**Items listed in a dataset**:
━━━━
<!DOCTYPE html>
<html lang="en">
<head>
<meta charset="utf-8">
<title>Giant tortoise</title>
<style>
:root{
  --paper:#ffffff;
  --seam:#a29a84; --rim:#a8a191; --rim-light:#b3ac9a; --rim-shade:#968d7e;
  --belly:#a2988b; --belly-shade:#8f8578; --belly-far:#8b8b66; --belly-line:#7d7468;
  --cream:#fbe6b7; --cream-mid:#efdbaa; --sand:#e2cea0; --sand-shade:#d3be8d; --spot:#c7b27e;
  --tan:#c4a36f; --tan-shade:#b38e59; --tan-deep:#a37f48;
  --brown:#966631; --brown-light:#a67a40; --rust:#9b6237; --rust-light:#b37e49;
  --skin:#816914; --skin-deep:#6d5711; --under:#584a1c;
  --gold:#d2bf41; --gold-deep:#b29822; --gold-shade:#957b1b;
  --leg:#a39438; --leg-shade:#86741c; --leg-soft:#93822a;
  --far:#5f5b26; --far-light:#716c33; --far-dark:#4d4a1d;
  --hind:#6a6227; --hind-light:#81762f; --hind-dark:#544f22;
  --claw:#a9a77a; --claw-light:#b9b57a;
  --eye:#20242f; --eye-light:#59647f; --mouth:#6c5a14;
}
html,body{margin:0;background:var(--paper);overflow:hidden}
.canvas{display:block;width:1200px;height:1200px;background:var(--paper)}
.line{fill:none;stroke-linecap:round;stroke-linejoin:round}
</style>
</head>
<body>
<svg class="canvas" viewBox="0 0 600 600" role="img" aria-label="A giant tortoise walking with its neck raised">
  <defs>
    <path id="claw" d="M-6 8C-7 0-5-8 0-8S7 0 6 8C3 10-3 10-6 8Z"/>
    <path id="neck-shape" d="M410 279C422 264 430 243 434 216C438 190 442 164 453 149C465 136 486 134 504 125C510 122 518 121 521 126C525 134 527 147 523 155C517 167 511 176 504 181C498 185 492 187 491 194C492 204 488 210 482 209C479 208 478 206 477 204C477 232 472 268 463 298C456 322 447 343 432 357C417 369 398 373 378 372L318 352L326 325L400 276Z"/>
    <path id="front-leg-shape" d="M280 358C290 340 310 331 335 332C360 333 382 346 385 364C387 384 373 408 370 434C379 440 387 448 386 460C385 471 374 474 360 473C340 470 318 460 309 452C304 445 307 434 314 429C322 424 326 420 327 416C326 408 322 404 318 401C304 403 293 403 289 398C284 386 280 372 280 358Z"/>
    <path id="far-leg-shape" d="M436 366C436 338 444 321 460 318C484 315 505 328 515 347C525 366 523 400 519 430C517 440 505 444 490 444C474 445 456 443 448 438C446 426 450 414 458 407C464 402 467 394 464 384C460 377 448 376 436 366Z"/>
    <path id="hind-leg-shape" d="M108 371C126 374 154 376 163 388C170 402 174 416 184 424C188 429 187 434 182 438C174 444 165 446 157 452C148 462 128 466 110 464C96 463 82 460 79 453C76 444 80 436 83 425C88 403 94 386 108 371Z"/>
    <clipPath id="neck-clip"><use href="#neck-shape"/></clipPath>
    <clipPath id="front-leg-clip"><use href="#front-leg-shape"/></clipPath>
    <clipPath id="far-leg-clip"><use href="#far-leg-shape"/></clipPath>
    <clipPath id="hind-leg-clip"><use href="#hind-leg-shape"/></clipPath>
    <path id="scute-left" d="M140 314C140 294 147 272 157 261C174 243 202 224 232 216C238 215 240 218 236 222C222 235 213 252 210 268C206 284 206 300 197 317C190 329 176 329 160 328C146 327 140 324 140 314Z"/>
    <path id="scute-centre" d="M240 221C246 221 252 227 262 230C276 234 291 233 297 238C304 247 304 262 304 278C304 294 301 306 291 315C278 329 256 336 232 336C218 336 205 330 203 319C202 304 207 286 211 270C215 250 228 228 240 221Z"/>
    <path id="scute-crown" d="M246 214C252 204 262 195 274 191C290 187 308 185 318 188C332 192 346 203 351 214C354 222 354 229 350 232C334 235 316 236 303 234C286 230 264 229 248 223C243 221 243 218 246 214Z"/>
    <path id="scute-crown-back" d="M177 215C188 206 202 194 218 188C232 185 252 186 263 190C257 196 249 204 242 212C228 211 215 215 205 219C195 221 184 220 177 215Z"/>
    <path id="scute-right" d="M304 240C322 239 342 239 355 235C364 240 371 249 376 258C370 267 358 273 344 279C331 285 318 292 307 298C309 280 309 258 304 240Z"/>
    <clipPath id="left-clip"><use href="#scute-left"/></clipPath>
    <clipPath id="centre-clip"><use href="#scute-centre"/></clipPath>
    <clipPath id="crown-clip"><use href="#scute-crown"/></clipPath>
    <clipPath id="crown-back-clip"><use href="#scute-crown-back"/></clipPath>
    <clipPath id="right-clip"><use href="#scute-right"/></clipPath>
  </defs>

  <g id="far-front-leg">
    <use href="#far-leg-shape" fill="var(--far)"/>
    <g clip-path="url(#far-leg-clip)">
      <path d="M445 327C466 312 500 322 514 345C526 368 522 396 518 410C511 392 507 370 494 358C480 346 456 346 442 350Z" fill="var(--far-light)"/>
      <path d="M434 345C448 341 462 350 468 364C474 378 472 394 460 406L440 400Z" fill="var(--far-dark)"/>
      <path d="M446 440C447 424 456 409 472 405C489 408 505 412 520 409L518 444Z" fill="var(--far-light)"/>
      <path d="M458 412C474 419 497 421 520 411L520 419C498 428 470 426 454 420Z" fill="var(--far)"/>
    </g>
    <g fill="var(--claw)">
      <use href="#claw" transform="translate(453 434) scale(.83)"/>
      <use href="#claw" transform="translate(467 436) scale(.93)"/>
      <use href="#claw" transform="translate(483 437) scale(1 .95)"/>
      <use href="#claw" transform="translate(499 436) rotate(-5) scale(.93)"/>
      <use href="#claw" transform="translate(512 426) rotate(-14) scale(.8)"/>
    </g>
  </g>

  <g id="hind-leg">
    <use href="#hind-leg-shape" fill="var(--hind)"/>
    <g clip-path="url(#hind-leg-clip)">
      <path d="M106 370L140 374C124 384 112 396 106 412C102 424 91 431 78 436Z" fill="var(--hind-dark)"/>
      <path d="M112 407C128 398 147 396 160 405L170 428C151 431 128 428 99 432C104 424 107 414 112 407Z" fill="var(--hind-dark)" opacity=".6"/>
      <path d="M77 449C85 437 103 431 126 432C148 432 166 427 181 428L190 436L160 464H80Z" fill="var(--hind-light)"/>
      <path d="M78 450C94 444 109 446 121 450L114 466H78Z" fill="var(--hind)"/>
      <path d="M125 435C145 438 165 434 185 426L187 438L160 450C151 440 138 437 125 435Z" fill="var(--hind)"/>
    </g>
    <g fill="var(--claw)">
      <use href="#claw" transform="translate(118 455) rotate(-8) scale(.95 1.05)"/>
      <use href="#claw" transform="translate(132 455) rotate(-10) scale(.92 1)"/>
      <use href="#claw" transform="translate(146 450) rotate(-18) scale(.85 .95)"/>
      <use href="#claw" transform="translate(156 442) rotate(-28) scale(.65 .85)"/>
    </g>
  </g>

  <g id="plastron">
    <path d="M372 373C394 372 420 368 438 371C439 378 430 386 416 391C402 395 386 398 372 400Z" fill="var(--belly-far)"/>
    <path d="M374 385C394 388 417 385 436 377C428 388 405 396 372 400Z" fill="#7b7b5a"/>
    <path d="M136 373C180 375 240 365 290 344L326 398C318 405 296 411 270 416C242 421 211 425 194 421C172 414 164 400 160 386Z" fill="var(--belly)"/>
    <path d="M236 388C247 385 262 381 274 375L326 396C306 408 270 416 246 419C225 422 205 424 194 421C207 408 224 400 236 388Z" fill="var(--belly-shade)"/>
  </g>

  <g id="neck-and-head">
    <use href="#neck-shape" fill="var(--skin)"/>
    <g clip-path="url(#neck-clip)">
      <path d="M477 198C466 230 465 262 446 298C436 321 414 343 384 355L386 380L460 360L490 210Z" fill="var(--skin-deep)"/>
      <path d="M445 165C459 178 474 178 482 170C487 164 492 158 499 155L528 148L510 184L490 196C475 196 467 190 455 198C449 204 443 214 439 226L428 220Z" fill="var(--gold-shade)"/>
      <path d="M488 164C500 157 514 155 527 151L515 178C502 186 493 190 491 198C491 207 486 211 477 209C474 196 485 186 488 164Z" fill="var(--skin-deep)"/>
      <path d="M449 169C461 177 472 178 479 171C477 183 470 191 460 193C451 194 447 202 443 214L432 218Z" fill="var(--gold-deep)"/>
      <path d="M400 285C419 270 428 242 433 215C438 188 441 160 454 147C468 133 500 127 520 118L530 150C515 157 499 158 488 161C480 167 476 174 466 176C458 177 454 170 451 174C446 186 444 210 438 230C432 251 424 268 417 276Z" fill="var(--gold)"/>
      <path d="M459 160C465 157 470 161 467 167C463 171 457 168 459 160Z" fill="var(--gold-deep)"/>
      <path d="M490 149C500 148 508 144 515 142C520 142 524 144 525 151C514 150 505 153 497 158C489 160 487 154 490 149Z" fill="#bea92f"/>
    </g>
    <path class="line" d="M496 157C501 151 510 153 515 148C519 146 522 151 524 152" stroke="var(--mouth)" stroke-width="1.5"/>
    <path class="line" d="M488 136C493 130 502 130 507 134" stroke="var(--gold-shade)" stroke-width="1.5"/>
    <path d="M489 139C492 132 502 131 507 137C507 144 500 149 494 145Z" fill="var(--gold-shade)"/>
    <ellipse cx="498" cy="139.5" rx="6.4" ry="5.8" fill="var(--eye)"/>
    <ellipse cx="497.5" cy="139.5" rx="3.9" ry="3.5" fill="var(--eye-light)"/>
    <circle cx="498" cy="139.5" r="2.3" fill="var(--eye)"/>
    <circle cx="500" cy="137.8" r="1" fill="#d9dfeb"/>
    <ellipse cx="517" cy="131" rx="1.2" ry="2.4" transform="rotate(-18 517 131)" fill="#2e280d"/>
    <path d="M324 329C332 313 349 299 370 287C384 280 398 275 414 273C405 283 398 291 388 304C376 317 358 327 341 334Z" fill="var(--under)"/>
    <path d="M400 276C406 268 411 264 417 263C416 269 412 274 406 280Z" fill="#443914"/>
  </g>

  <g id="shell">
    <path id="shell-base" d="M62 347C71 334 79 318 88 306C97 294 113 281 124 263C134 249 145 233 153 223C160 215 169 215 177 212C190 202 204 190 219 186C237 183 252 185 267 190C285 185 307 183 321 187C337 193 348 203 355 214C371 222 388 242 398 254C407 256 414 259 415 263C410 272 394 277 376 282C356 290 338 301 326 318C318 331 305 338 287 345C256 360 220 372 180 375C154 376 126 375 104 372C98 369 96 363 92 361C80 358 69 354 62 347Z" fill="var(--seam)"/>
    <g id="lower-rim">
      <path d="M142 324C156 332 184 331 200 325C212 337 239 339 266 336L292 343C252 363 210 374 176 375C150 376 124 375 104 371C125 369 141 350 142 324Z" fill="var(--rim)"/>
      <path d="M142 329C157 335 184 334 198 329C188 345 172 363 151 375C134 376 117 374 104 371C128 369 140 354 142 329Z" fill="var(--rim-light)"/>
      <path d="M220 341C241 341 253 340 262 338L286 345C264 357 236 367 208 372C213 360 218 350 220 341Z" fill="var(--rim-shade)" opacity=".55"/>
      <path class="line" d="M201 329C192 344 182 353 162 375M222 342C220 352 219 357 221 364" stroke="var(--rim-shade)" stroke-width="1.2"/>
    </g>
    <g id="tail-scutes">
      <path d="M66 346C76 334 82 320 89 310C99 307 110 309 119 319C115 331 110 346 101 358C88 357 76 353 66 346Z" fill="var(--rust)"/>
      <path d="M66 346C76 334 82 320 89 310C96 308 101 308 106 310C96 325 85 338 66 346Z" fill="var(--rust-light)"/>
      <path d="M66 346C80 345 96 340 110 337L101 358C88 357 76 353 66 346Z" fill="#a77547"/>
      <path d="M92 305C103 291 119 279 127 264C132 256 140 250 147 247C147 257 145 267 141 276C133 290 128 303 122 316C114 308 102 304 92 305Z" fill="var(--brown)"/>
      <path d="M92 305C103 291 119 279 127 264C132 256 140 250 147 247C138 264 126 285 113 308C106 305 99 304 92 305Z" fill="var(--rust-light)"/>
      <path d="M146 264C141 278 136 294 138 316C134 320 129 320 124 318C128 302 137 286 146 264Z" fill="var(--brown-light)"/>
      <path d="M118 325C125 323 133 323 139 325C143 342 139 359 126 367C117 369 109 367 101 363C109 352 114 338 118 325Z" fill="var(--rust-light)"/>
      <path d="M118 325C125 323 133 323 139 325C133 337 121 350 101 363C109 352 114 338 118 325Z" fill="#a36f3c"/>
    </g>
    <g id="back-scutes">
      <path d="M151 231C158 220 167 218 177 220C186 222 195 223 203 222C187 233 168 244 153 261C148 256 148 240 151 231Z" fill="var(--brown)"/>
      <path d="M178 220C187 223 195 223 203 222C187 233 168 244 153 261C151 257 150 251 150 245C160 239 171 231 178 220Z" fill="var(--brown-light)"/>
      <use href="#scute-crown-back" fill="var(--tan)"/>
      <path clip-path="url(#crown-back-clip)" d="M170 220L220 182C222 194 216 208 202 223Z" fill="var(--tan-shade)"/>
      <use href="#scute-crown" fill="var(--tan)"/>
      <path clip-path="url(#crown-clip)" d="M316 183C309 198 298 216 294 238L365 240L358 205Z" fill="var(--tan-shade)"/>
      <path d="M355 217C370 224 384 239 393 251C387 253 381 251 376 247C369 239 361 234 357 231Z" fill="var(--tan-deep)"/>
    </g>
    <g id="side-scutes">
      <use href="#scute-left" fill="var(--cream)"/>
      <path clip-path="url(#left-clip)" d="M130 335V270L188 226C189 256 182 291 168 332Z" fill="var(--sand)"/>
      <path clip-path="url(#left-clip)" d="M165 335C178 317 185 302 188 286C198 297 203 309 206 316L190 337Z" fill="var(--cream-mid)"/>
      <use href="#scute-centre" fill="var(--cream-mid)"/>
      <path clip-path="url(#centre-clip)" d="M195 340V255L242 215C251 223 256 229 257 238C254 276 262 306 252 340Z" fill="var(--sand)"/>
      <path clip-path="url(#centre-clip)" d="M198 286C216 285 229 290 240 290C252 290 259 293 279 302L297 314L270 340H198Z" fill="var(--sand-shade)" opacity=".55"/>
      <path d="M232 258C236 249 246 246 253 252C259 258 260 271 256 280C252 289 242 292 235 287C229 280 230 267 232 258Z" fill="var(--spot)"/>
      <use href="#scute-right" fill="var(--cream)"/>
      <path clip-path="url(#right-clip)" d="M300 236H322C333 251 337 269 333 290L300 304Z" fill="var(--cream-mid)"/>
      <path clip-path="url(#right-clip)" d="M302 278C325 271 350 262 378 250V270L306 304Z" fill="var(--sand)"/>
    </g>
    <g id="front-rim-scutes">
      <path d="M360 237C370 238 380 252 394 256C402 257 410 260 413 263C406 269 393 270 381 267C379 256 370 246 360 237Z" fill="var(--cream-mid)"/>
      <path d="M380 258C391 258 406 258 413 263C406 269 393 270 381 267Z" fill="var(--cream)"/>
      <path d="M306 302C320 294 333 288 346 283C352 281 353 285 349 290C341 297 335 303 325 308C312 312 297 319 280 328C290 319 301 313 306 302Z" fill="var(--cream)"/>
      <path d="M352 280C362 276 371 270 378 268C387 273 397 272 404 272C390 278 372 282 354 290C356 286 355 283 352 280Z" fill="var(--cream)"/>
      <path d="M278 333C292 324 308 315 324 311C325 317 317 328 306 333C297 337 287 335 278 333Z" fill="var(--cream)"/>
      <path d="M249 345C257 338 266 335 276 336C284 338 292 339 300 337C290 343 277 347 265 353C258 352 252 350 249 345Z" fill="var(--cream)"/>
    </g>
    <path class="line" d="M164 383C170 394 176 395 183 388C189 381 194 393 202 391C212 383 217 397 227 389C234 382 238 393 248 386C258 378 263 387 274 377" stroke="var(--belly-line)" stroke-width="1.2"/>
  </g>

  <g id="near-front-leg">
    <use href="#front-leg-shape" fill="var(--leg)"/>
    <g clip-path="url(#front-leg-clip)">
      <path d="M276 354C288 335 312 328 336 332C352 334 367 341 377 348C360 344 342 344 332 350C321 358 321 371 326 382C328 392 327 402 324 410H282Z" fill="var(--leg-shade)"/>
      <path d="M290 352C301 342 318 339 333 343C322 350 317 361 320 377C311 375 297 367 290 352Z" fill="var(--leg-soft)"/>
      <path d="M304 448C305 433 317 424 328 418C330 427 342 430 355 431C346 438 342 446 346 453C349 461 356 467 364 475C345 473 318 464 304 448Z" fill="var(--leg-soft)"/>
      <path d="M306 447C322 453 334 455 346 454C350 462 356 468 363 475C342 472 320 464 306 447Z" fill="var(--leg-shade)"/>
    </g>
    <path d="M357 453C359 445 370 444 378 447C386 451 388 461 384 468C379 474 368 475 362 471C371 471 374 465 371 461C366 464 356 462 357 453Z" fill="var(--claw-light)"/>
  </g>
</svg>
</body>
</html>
━━━━
**DIRECTIONS FOR THIS TASK**:
Establish how many lines of the data above contain "scale". State that number and no more.

**SOLUTION BELOW**:
9